## ASSIGNMENT:
Answer with a single number stating how many lines of the entries below include the string "fill".

§

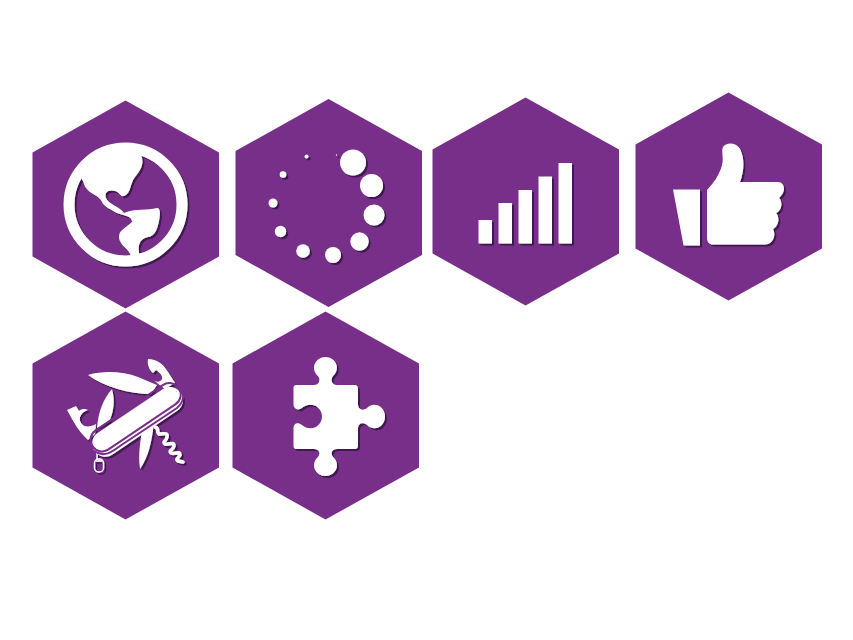
<!DOCTYPE html>
<html lang="en">
<head>
<meta charset="utf-8">
<title>Hexagon icon set</title>
<style>
:root { --tile: #782f89; --icon: #fff; --shadow: #431552; --page: #fff; }
html, body { margin: 0; background: var(--page); overflow: hidden; }
.icon-sheet { display: block; width: 853px; height: 640px; }
.tile { fill: var(--tile); }
.icon { fill: var(--icon); filter: url(#icon-shadow); }
.cut { fill: var(--tile); }
.cut-line { fill: none; stroke: var(--tile); stroke-width: 2; stroke-linecap: round; }
.ring { fill: none; stroke: var(--icon); stroke-width: 11; }
.wire { fill: none; stroke: var(--icon); stroke-linecap: round; stroke-linejoin: round; }
.shadow-colour { flood-color: var(--shadow); }
</style>
</head>
<body>
<svg class="icon-sheet" viewBox="0 0 853 640" role="img" aria-label="Six purple hexagon icons: globe, loading, signal bars, thumbs up, pocket knife, puzzle piece">
  <defs>
    <polygon id="hexagon" points="93,0 186.500,52 186.500,156 93,208 0,156 0,52"/>
    <filter id="icon-shadow" x="-20%" y="-20%" width="140%" height="140%">
      <feDropShadow class="shadow-colour" dx="2" dy="2" stdDeviation="0.5"/>
    </filter>
  </defs>

  <g id="globe">
    <use class="tile" href="#hexagon" x="32.500" y="100.500"/>
    <g class="icon">
      <circle class="ring" cx="125.500" cy="204.500" r="56.500"/>
      <path d="M80 177C88 160 104 150 125 150L141 155C145 164 140 171 135 177C130 183 131 194 124 196C120 197 120 192 115 191C108 189 104 193 106 198C108 204 119 206 124 213C135 208 147 211 157 208C161 208 160 216 159 221C157 230 155 236 148 237C139 239 137 246 140 257L131 257C130 249 120 246 119 238C118 230 127 227 132 222C132 215 122 216 115 212C108 208 104 206 102 202C99 195 90 194 86 188C83 184 84 180 80 177Z"/>
    </g>
  </g>

  <g id="loading">
    <use class="tile" href="#hexagon" x="235.500" y="99"/>
    <g class="icon">
      <circle cx="336.500" cy="155" r="0.700"/>
      <circle cx="306.500" cy="156.500" r="2"/>
      <circle cx="283" cy="174.500" r="3.300"/>
      <circle cx="273" cy="203" r="4.500"/>
      <circle cx="280.500" cy="231.500" r="5.700"/>
      <circle cx="303" cy="251" r="6.800"/>
      <circle cx="333" cy="255" r="8"/>
      <circle cx="359.500" cy="241.500" r="9.200"/>
      <circle cx="374" cy="215" r="10.500"/>
      <circle cx="371.500" cy="185.500" r="11.500"/>
      <circle cx="353" cy="162.500" r="13"/>
    </g>
  </g>

  <g id="signal-bars">
    <use class="tile" href="#hexagon" x="432.500" y="97.500"/>
    <g class="icon">
      <rect x="478.500" y="220" width="13.500" height="23.500"/>
      <rect x="498.500" y="203" width="13.500" height="40.500"/>
      <rect x="518.500" y="190" width="13.500" height="53.500"/>
      <rect x="538.500" y="176.500" width="13.500" height="67"/>
      <rect x="558.500" y="163" width="13.500" height="80.500"/>
    </g>
  </g>

  <g id="thumbs-up">
    <use class="tile" href="#hexagon" x="635.500" y="92.500"/>
    <g class="icon">
      <polygon points="673,189.500 700,189.500 700,245.500 683.500,245.500"/>
      <path d="M707 190C713 184 720 174 722 165C724 158 721 151 723 147C726 142 736 142 740 149C745 158 744 172 740 182H778C784 182 785 189 783 193C781 196 780 197 779 198C783 201 782 211 776 213C780 217 779 226 773 229C776 234 774 244 765 244.500H713C709 244.500 707 242 707 238Z"/>
    </g>
  </g>

  <g id="pocket-knife">
    <use class="tile" href="#hexagon" x="32.500" y="311.500"/>
    <g class="icon">
      <path id="main-blade" d="M88 375C105 370 124 372 138 377L157 385L151 394C130 394 104 387 88 375Z"/>
      <path id="bottle-opener" d="M148 359C157 359 163 364 168 372L175 383L165 389L152 379C155 382 160 383 162 379C163 375 159 372 156 370L153 373C149 370 147 364 148 359Z"/>
      <path id="small-blade" d="M112 389C115 400 114 411 109 422L97 428C98 413 103 399 112 389Z"/>
      <path id="can-opener" d="M67 410L76 406L79 411C82 408 86 409 88 410C81 412 78 418 81 423C84 428 91 427 96 424L95 434L88 440C79 432 73 421 67 410Z"/>
      <path id="awl" d="M143 427L154 422C152 440 149 456 140 469C138 455 140 441 143 427Z"/>
      <path id="corkscrew" class="wire" stroke-width="3.500" d="M155 427C160 428 156 433 159 434C164 434 168 432 167 437C166 442 162 441 165 444C169 445 174 441 174 446C173 451 168 450 171 453C175 455 180 450 180 455C178 459 175 459 178 461L183 462"/>
      <rect id="handle-edge" x="-52" y="-12" width="104" height="26" rx="13" transform="translate(137 421) rotate(-34)"/>
      <g id="key-ring" class="wire" stroke-width="1.500">
        <path d="M97 453V459"/>
        <rect x="94.500" y="459" width="9" height="13" rx="4"/>
        <path d="M96 461H102"/>
      </g>
    </g>
    <rect class="cut-line" x="-52" y="-13" width="104" height="23" rx="11.500" transform="translate(136.500 418.500) rotate(-34)"/>
    <path class="cut-line" d="M94 451C104 458 112 452 120 446L177 408C183 403 184 398 183 392"/>
  </g>

  <g id="puzzle-piece">
    <use class="tile" href="#hexagon" x="232.500" y="311.500"/>
    <path class="icon" d="M297 385H314C319 385 321 380 318 376C310 369 315 357 325.500 357C336 357 341 369 333 376C330 380 332 385 337 385H354C357 385 358 386 358 389V404C358 410 363 411 367 408C374 401 385 406 385 416.500C385 427 374 432 367 425C363 422 358 423 358 429V445C358 448 357 449 354 449H337C332 449 330 453 333 457C341 464 336 476 325.500 476C315 476 310 464 318 457C321 453 319 449 314 449H297C294 449 293.500 448 293.500 445V428C293.500 423 298 422 302 425C310 432 322 427 322 416.500C322 406 310 401 302 408C298 411 293.500 409 293.500 404V389C293.500 386 294 385 297 385Z"/>
  </g>
</svg>
</body>
</html>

§

## OUTPUT FOR THIS TASK:
6